But the President, Nigeria Institute of Building (NIOB), Kunle Awobodu, differs. According to him, the proposed sale is unusual, out of place and an aberration. He argued that such action suggests that the country is in a dire situation, which does not give a good impression of governance in the country.
Awobodu regretted the various corruption cases that have been left unattended and wondered if the sale is not to enrich certain people at the expense of the whole country.
In his words: “For several years, we have been speaking against the dangers of having a mono-economy, but, unfortunately, we are still in that quagmire. The much-touted anti-corruption stance of President Muhammadu Buhari has been compromised as a single man cannot fight corruption in any country. There is the need for a buy-in by his officials. Before now the NITEL building and other critical assets were sold but we cannot say that they followed due process. No doubt, the National Stadium and the National Arts Theatre have had years of management challenge, but one is yet to be convinced that selling them is the best option as the buyers and where the money to be realised is not guaranteed.”
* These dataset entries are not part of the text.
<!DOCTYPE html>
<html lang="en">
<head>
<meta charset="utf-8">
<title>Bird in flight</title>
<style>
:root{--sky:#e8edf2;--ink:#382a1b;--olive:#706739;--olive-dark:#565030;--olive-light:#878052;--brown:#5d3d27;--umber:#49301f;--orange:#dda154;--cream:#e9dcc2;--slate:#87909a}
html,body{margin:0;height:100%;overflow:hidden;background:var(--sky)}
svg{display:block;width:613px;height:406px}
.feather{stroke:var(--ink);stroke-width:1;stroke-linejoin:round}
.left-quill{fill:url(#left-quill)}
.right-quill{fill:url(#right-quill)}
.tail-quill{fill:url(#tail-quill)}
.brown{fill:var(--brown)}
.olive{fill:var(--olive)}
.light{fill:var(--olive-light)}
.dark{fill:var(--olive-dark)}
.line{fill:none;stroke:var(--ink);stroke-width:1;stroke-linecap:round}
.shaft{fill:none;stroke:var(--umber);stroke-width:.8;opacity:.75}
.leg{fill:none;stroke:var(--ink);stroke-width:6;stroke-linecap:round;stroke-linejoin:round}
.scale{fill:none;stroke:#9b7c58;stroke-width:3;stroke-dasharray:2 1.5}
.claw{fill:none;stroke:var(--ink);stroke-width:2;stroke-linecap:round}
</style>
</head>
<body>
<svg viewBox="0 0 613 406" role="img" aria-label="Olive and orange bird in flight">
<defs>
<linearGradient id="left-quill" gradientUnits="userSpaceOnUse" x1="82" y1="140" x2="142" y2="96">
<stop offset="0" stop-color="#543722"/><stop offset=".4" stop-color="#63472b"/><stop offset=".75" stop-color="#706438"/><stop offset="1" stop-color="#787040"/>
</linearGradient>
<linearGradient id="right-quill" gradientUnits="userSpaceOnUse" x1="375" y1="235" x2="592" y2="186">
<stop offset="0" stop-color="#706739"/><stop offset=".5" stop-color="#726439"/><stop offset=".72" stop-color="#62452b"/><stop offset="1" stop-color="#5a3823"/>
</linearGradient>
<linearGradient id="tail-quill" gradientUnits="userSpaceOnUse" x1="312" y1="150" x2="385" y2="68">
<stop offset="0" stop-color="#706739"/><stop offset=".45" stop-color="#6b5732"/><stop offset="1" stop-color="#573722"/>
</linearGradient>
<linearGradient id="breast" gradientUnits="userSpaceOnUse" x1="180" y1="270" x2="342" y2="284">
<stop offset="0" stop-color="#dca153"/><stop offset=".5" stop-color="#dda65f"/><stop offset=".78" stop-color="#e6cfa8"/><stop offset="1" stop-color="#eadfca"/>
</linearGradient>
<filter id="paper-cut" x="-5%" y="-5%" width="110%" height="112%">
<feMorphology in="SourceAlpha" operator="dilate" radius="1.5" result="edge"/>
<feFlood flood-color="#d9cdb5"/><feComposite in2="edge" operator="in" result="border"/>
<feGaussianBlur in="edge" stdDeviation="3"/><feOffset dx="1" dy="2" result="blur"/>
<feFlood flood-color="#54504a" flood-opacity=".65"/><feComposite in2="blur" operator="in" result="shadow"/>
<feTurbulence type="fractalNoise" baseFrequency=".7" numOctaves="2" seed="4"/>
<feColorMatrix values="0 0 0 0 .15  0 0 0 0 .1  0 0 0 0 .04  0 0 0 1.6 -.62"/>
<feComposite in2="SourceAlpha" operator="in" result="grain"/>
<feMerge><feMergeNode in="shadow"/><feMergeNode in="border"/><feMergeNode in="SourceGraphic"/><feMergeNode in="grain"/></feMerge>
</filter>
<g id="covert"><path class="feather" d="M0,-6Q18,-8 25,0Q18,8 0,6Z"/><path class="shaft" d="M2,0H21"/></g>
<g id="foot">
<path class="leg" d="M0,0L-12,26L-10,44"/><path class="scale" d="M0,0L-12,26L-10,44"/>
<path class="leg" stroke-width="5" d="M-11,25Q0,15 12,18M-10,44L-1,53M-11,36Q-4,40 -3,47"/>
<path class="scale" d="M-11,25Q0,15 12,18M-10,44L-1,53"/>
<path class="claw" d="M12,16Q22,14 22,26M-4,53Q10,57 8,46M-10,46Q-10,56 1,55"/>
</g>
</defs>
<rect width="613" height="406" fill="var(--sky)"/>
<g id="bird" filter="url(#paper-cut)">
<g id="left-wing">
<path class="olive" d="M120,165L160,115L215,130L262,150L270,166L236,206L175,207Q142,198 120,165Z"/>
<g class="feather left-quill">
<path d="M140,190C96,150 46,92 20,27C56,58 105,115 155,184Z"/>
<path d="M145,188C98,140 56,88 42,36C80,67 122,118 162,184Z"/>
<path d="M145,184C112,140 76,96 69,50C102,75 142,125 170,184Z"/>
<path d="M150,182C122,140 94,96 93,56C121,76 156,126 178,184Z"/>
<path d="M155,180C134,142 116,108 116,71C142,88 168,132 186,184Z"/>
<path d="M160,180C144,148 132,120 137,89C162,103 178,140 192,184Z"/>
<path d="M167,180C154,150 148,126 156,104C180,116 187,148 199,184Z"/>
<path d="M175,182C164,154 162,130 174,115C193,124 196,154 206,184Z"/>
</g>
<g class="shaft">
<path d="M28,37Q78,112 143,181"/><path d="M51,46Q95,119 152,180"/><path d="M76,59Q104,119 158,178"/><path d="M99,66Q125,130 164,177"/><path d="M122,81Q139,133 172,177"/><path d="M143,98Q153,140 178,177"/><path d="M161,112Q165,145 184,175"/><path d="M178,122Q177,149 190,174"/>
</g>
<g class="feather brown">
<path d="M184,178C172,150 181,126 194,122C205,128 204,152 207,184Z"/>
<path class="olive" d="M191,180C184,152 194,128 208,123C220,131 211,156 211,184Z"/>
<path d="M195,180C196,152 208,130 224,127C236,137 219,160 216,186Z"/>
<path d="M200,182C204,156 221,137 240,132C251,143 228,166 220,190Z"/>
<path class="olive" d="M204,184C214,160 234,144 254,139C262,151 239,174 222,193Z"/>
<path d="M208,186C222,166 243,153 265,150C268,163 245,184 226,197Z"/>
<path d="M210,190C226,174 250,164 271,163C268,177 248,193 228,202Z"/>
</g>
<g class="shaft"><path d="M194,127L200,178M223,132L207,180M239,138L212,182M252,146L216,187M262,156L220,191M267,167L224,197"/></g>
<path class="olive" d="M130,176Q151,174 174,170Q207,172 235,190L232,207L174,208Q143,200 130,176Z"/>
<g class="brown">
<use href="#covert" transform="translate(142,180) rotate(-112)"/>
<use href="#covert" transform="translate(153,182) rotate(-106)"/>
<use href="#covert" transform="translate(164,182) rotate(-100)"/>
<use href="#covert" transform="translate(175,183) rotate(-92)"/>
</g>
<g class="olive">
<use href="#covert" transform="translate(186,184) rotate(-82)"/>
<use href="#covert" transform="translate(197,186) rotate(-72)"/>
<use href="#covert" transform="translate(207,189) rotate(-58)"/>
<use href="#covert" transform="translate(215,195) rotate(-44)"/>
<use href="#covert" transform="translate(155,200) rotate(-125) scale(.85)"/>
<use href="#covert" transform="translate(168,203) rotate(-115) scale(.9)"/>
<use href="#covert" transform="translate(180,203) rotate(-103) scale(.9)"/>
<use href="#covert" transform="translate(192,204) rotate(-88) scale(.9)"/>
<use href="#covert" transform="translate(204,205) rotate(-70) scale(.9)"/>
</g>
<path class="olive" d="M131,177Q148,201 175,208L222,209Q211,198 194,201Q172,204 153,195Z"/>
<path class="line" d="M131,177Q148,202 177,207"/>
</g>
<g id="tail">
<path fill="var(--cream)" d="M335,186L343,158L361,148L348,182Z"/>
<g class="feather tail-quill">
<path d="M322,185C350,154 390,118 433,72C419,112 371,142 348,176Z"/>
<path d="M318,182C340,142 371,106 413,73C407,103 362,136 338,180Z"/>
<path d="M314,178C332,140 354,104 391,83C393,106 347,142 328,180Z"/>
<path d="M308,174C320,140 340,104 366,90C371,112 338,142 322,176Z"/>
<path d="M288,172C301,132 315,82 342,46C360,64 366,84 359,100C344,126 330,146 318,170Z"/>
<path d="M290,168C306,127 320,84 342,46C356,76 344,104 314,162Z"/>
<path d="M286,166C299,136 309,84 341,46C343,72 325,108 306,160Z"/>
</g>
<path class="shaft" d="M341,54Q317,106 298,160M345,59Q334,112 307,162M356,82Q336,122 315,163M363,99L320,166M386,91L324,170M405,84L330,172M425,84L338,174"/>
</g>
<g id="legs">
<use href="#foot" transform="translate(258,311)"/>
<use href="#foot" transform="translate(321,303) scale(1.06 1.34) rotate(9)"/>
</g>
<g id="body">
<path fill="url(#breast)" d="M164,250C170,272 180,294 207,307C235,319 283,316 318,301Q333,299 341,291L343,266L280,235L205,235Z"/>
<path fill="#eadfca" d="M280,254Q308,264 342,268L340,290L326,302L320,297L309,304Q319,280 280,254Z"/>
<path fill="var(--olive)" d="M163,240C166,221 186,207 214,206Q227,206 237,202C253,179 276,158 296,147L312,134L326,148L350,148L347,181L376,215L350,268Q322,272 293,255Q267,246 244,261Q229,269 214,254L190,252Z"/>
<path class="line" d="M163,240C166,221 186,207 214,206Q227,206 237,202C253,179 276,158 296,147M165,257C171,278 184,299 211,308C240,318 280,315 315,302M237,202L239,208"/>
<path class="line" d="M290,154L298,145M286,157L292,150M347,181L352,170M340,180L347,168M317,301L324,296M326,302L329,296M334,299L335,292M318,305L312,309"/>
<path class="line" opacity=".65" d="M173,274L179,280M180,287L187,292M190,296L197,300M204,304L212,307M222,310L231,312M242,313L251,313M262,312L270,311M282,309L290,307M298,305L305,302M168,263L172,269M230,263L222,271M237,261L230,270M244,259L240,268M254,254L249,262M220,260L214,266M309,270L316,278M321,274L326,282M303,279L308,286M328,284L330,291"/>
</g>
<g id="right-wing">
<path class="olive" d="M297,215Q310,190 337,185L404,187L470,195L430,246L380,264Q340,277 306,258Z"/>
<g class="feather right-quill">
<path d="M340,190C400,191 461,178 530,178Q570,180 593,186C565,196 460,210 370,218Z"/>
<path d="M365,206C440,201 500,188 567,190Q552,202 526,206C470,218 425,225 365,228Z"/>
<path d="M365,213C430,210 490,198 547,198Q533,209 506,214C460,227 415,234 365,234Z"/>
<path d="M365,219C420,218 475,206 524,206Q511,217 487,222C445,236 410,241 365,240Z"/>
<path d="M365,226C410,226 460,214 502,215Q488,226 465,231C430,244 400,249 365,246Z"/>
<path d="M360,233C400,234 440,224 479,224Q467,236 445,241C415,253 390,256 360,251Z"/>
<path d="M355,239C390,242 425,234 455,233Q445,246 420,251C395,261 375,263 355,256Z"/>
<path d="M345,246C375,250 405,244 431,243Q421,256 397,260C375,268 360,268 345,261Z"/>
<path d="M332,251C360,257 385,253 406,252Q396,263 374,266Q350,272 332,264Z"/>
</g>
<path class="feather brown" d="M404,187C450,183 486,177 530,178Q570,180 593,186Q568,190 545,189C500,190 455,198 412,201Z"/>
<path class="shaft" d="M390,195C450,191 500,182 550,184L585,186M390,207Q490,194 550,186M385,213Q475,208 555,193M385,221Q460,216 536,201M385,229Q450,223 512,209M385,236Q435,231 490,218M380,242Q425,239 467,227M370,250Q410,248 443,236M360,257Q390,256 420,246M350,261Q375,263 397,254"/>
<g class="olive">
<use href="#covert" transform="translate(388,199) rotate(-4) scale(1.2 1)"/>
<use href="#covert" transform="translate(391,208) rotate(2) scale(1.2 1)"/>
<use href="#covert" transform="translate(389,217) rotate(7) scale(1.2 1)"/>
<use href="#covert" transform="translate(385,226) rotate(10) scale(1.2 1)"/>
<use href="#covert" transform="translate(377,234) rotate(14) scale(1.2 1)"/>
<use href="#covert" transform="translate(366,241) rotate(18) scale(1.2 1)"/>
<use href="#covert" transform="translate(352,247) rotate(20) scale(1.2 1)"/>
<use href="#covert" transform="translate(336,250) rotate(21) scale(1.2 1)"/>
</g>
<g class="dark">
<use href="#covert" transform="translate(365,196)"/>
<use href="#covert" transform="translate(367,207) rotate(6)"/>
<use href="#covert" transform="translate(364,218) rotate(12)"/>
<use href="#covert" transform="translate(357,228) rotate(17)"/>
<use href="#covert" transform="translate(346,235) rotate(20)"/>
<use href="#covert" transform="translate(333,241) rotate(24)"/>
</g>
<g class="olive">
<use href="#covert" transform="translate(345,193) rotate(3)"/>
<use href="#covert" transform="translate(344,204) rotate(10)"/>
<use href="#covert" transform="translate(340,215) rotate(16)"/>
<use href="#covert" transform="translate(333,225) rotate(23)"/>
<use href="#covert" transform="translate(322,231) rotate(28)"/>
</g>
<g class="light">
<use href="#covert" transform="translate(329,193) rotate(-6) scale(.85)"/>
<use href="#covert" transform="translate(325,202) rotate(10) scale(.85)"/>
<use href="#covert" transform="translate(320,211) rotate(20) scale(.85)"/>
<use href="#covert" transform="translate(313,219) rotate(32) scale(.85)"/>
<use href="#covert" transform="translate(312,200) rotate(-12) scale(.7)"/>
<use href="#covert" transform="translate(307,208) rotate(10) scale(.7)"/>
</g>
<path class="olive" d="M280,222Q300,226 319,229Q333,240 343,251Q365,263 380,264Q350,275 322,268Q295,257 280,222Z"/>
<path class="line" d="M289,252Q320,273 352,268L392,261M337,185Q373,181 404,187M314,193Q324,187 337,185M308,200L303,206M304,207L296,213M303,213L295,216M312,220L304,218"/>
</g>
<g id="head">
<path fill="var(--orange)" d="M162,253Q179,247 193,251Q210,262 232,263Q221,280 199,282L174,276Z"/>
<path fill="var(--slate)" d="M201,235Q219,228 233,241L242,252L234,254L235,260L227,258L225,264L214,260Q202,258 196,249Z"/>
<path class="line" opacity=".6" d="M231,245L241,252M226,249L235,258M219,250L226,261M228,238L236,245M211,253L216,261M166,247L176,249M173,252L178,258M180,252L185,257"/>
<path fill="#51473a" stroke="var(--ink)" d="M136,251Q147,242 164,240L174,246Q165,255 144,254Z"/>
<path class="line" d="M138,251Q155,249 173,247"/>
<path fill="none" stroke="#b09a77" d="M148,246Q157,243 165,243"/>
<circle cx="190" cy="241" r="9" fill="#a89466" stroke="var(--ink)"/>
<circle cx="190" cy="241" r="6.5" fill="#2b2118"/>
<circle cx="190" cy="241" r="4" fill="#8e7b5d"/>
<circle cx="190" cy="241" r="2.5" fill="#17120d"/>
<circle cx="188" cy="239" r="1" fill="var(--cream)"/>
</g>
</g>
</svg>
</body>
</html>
But a former Chairman, NITP, Moses Ogunleye, takes a mid-way position. For him, while an asset is what is converted at any time for financial gains or bail-out, however, plans to sell off public asset by the government might not come that easy owing to several factors. He listed these factors to include sentimental attachments, trust issues, the need to advertise in national newspapers and to have competitive bidding.
He submitted that if indeed the government was thinking of financing the budget from such venture, the process should have started earlier, say last September.
“They must follow due process and it takes time. This is to avoid the accusation of selling vital government assets to cronies. This has happened before where government officials sell government properties to themselves. I look forward to seeing advertisements in the papers for competitive bidding. If not advertised, it will mean that certain people are privy to the plan and are ready with their billions to buy. I want to believe that the public buildings in Ikoyi, Lagos will be the first casualty with 4,000 square meter going for between N500 and N1billion,” he stated.
What impact would disposing of these national properties have on the built environment? The days ahead would give a direction to the real estate sector.